> **Data listing**
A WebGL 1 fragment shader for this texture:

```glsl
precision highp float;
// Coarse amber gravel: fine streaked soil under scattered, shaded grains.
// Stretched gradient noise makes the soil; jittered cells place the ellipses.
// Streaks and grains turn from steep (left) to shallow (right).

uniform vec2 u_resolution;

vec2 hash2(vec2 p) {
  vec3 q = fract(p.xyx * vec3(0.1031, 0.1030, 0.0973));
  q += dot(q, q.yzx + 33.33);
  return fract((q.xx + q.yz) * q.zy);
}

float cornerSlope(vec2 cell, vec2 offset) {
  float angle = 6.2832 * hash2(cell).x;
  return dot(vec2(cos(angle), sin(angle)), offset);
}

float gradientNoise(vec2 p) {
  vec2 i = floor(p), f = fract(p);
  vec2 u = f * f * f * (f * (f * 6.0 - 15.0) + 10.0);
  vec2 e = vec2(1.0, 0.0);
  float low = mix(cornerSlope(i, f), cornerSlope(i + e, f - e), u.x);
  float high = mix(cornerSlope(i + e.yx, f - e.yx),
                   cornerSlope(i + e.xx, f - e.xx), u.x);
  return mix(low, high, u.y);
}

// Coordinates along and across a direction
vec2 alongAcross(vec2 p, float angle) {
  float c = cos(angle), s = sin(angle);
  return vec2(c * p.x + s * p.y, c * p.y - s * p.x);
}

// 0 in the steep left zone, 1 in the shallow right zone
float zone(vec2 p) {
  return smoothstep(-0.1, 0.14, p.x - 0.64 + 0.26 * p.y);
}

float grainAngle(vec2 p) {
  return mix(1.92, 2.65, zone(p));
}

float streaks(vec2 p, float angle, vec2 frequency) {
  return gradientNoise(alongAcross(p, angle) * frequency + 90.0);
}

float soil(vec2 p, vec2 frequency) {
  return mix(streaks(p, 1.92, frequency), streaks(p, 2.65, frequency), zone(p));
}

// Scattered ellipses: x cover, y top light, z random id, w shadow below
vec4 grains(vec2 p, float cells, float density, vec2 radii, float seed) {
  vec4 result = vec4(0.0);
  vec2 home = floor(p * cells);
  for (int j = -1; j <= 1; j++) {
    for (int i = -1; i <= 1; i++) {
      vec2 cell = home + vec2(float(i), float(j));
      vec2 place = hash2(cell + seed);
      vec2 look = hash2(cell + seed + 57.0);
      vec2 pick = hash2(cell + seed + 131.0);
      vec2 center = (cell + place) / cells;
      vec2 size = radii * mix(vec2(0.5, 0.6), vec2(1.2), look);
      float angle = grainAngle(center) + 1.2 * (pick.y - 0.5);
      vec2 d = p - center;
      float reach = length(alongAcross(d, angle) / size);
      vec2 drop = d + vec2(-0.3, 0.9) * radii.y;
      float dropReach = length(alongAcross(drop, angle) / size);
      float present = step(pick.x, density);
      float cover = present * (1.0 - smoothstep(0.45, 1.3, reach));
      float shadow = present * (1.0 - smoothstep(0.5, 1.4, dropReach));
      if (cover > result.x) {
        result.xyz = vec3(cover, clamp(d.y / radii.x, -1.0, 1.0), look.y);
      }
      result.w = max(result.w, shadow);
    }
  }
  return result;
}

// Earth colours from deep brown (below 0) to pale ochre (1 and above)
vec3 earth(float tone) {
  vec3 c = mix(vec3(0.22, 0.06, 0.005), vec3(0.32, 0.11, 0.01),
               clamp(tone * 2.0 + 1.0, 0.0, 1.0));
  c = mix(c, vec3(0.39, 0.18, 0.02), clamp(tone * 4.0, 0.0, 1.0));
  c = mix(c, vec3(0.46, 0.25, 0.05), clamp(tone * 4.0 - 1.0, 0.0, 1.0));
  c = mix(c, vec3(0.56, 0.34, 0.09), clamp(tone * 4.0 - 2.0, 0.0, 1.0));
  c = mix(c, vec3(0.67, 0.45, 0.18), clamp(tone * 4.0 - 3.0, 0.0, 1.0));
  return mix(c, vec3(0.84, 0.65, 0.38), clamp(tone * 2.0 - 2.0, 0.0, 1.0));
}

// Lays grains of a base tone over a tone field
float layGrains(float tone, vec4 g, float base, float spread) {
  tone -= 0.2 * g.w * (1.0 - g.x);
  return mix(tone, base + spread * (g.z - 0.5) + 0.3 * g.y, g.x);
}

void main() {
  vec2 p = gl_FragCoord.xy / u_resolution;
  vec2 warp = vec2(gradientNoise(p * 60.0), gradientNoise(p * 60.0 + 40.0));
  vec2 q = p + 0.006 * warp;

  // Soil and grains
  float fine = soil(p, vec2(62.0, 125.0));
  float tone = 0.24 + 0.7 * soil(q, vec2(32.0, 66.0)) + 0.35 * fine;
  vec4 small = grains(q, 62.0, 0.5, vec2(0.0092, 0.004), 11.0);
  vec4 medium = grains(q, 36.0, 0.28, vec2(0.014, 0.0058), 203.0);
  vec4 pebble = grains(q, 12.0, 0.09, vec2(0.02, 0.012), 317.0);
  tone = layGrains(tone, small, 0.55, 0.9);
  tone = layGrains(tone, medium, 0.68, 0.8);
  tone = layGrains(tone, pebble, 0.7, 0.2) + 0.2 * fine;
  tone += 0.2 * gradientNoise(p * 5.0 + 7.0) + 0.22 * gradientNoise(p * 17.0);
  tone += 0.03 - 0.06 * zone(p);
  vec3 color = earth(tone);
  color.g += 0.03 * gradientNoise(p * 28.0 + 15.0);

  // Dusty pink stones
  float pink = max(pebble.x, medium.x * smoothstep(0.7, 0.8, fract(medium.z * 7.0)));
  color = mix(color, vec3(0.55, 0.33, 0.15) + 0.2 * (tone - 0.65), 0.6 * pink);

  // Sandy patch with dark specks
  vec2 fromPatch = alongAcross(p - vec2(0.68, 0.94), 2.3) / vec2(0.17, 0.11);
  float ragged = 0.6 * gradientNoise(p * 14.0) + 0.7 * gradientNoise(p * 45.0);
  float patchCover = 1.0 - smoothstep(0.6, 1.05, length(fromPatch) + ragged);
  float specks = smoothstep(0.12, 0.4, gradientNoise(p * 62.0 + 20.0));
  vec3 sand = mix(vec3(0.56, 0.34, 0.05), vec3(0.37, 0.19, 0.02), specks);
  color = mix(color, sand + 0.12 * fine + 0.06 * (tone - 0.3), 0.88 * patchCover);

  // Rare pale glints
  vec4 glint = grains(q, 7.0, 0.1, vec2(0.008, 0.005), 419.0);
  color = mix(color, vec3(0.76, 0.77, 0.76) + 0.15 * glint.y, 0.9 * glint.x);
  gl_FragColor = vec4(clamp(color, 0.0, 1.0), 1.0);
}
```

> **Exercise goal**
Read the data above. Pull out each line in which the string "return" appears.

> **Reply to the exercise**
  return fract((q.xx + q.yz) * q.zy);
  return dot(vec2(cos(angle), sin(angle)), offset);
  return mix(low, high, u.y);
  return vec2(c * p.x + s * p.y, c * p.y - s * p.x);
  return smoothstep(-0.1, 0.14, p.x - 0.64 + 0.26 * p.y);
  return mix(1.92, 2.65, zone(p));
  return gradientNoise(alongAcross(p, angle) * frequency + 90.0);
  return mix(streaks(p, 1.92, frequency), streaks(p, 2.65, frequency), zone(p));
  return result;
  return mix(c, vec3(0.84, 0.65, 0.38), clamp(tone * 2.0 - 2.0, 0.0, 1.0));
  return mix(tone, base + spread * (g.z - 0.5) + 0.3 * g.y, g.x);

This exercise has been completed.